- _DATA SUPPLIED_
+ + +

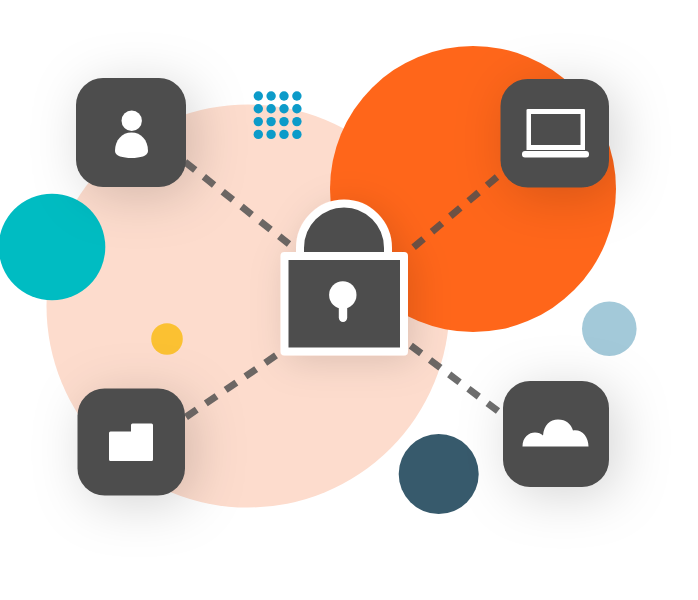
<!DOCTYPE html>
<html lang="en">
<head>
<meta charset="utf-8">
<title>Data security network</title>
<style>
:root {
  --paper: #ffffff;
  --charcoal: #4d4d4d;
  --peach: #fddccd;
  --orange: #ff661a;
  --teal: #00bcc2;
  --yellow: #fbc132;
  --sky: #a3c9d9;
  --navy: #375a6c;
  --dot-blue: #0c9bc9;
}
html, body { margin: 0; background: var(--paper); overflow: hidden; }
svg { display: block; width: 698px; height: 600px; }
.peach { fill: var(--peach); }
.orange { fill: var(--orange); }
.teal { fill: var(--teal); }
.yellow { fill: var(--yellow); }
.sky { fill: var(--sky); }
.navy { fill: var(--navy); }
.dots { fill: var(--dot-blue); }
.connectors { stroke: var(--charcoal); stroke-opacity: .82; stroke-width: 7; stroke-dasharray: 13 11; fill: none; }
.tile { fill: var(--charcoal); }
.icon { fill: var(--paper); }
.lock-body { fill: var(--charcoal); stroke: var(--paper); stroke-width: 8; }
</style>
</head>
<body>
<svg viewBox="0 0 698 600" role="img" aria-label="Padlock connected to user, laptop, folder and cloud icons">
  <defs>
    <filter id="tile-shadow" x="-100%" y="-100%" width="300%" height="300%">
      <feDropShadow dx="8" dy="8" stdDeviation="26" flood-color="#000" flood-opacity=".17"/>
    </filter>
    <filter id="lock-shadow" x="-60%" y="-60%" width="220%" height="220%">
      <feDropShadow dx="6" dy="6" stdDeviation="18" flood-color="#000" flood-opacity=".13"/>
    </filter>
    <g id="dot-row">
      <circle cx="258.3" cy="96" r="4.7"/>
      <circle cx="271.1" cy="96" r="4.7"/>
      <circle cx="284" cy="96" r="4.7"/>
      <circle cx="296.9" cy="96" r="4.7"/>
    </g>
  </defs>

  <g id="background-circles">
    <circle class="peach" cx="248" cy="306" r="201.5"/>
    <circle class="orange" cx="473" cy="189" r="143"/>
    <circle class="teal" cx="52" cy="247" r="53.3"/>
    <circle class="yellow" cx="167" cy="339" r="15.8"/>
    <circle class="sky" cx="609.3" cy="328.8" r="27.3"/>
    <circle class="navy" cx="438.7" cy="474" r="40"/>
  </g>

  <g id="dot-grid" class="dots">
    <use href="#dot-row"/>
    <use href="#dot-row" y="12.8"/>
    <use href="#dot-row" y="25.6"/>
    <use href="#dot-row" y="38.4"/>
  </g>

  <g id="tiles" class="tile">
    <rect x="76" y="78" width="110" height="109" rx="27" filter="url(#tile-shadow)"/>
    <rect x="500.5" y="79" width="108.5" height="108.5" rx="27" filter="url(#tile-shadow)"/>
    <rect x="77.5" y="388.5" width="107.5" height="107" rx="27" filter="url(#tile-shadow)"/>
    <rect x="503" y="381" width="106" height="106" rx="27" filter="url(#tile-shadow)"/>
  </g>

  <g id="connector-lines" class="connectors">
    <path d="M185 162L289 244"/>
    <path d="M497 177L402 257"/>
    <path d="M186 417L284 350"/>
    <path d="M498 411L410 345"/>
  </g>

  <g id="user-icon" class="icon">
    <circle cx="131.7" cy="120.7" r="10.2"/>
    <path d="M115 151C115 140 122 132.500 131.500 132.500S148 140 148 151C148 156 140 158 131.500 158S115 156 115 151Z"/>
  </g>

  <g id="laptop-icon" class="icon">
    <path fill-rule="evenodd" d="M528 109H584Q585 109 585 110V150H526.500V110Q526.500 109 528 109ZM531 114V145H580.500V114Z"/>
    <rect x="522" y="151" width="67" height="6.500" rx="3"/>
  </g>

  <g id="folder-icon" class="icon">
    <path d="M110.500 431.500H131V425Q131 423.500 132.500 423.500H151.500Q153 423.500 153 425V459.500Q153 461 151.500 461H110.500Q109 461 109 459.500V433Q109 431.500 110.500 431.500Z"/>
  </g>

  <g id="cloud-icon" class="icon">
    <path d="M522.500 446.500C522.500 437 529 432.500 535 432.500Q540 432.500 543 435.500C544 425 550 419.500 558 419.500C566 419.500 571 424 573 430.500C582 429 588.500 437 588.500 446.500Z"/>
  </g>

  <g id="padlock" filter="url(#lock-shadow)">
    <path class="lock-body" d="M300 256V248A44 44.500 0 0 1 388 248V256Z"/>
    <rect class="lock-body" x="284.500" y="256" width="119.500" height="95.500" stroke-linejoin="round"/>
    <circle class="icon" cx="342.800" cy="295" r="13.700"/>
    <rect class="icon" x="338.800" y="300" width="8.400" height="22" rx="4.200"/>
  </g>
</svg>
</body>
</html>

+ + +

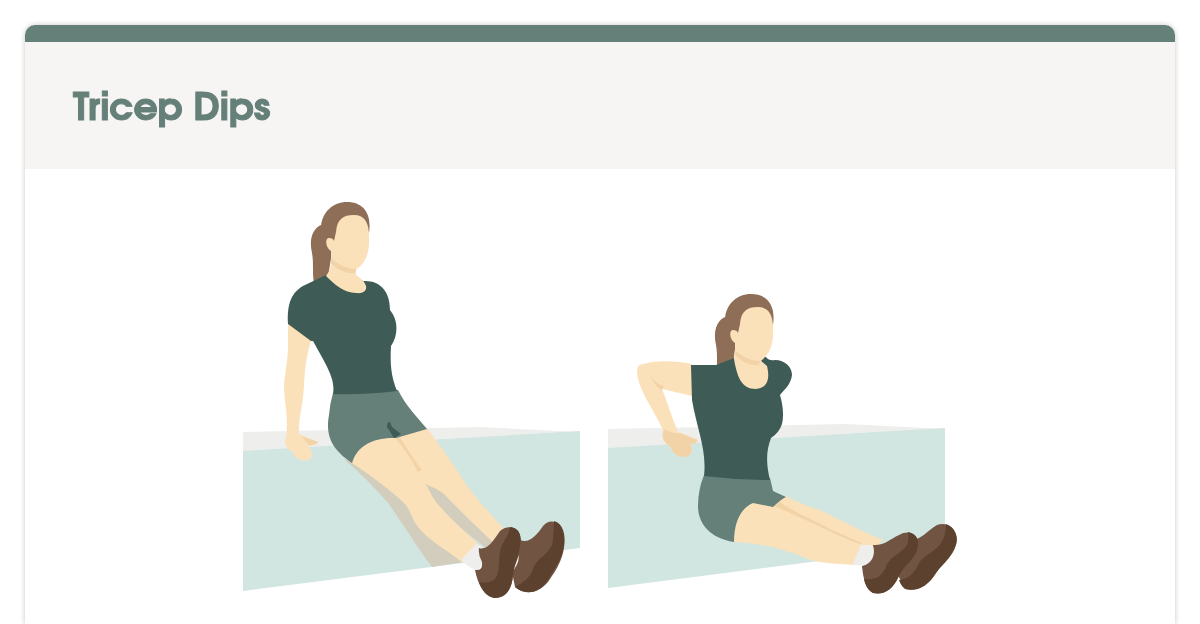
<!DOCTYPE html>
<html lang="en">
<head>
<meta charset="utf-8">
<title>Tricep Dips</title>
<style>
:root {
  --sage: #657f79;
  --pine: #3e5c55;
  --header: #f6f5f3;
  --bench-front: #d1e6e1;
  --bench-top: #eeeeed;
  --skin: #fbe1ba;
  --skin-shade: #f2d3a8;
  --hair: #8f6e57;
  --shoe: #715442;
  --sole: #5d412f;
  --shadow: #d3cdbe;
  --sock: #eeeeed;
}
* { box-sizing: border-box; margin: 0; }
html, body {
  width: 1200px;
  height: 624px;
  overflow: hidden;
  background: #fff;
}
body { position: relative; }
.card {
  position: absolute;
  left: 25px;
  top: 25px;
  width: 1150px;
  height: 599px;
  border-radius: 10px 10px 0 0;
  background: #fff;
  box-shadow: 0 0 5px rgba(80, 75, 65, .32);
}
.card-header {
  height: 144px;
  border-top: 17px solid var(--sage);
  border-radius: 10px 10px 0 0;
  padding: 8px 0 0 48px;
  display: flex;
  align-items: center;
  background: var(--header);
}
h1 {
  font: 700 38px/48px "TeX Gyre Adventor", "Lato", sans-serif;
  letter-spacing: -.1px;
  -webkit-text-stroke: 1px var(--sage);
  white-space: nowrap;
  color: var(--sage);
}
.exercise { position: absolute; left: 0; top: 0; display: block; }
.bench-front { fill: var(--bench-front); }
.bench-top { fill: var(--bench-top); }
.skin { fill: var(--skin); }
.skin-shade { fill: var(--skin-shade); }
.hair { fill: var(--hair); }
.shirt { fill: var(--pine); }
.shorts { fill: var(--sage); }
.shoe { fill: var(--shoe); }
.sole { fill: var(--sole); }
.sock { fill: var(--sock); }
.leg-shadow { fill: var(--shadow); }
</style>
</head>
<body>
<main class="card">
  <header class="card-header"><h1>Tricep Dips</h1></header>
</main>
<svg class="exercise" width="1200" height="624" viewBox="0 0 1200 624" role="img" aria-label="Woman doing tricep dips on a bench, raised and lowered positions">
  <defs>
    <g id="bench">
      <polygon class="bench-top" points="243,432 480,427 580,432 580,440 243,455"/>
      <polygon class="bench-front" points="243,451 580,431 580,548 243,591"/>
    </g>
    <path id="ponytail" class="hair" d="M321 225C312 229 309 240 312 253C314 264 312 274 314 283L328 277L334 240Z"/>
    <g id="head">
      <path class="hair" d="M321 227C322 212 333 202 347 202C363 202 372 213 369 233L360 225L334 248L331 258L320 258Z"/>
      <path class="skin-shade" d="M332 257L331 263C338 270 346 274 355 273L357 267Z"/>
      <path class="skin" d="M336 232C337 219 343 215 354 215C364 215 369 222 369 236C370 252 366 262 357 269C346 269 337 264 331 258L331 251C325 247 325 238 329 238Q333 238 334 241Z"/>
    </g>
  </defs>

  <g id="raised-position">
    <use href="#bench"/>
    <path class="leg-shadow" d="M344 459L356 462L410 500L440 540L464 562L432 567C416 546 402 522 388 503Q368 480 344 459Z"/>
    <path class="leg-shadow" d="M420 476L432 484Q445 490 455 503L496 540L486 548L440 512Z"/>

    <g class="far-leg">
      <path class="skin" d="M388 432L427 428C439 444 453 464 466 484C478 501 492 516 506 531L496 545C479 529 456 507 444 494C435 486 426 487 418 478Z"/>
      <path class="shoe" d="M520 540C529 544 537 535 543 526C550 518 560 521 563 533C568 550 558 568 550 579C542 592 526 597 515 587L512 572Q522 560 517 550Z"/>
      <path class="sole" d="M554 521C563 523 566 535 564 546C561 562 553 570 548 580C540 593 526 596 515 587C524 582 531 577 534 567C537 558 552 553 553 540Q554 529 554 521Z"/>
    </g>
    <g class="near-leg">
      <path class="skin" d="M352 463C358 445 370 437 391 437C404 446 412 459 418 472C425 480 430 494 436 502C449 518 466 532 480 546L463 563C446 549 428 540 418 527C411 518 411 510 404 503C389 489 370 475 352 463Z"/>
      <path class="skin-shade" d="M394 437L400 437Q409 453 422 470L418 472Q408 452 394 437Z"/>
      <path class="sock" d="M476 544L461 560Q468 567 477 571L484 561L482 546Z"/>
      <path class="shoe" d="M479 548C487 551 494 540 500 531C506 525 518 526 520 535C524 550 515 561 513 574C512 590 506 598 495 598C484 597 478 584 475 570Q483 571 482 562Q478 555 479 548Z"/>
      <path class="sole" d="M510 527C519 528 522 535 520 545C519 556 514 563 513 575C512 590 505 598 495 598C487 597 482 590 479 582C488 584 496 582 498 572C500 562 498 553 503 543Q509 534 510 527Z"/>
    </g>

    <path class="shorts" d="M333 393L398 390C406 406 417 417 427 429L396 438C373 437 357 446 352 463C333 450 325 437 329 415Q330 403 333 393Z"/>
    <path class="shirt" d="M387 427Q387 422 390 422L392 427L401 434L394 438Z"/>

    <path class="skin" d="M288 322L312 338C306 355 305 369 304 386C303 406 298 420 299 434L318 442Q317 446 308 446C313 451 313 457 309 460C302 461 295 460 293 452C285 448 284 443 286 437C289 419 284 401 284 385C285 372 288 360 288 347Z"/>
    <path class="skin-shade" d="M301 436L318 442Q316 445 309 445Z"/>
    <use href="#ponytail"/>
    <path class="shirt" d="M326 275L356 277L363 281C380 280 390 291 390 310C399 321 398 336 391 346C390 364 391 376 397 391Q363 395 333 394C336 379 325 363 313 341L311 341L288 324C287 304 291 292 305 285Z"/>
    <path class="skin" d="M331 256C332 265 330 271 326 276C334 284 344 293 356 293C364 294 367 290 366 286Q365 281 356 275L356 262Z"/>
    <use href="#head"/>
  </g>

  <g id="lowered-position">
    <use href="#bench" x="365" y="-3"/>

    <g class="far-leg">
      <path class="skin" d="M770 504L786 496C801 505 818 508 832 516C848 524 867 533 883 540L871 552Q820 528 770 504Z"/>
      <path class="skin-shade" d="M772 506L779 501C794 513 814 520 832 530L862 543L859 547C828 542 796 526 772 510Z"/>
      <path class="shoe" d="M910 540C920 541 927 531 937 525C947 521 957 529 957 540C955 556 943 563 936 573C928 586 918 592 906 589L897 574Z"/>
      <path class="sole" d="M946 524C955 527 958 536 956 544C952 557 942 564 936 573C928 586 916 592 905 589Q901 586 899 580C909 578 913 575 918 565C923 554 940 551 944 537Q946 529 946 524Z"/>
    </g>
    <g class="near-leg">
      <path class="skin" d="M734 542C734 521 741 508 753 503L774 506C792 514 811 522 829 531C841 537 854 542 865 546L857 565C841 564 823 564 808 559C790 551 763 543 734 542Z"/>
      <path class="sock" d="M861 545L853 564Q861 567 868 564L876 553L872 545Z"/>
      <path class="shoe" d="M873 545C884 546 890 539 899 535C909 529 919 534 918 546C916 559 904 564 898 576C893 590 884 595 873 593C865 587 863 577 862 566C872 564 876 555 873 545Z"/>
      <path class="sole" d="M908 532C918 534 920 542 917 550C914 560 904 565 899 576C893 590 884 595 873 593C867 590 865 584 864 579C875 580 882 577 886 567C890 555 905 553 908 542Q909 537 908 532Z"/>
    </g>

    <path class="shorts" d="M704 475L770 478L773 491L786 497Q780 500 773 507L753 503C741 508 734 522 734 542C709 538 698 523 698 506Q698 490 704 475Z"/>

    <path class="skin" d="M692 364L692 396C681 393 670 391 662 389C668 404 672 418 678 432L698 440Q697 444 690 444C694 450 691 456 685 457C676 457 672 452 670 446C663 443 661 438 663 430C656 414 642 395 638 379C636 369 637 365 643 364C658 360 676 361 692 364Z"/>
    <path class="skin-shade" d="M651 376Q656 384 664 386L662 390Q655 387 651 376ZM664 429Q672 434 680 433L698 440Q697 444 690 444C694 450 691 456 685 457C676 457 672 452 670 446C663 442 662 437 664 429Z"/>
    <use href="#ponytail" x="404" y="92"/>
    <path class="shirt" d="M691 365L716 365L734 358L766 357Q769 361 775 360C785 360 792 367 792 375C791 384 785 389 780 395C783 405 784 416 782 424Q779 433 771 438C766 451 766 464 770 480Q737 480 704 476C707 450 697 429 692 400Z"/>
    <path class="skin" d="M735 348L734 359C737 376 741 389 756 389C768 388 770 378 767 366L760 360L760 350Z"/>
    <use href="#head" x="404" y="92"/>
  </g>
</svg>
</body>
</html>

+ + +

- _ASSIGNMENT_
Look over the entries above and say how many lines contain "sock"; give only the number.

- _RESPONSE BOX_
4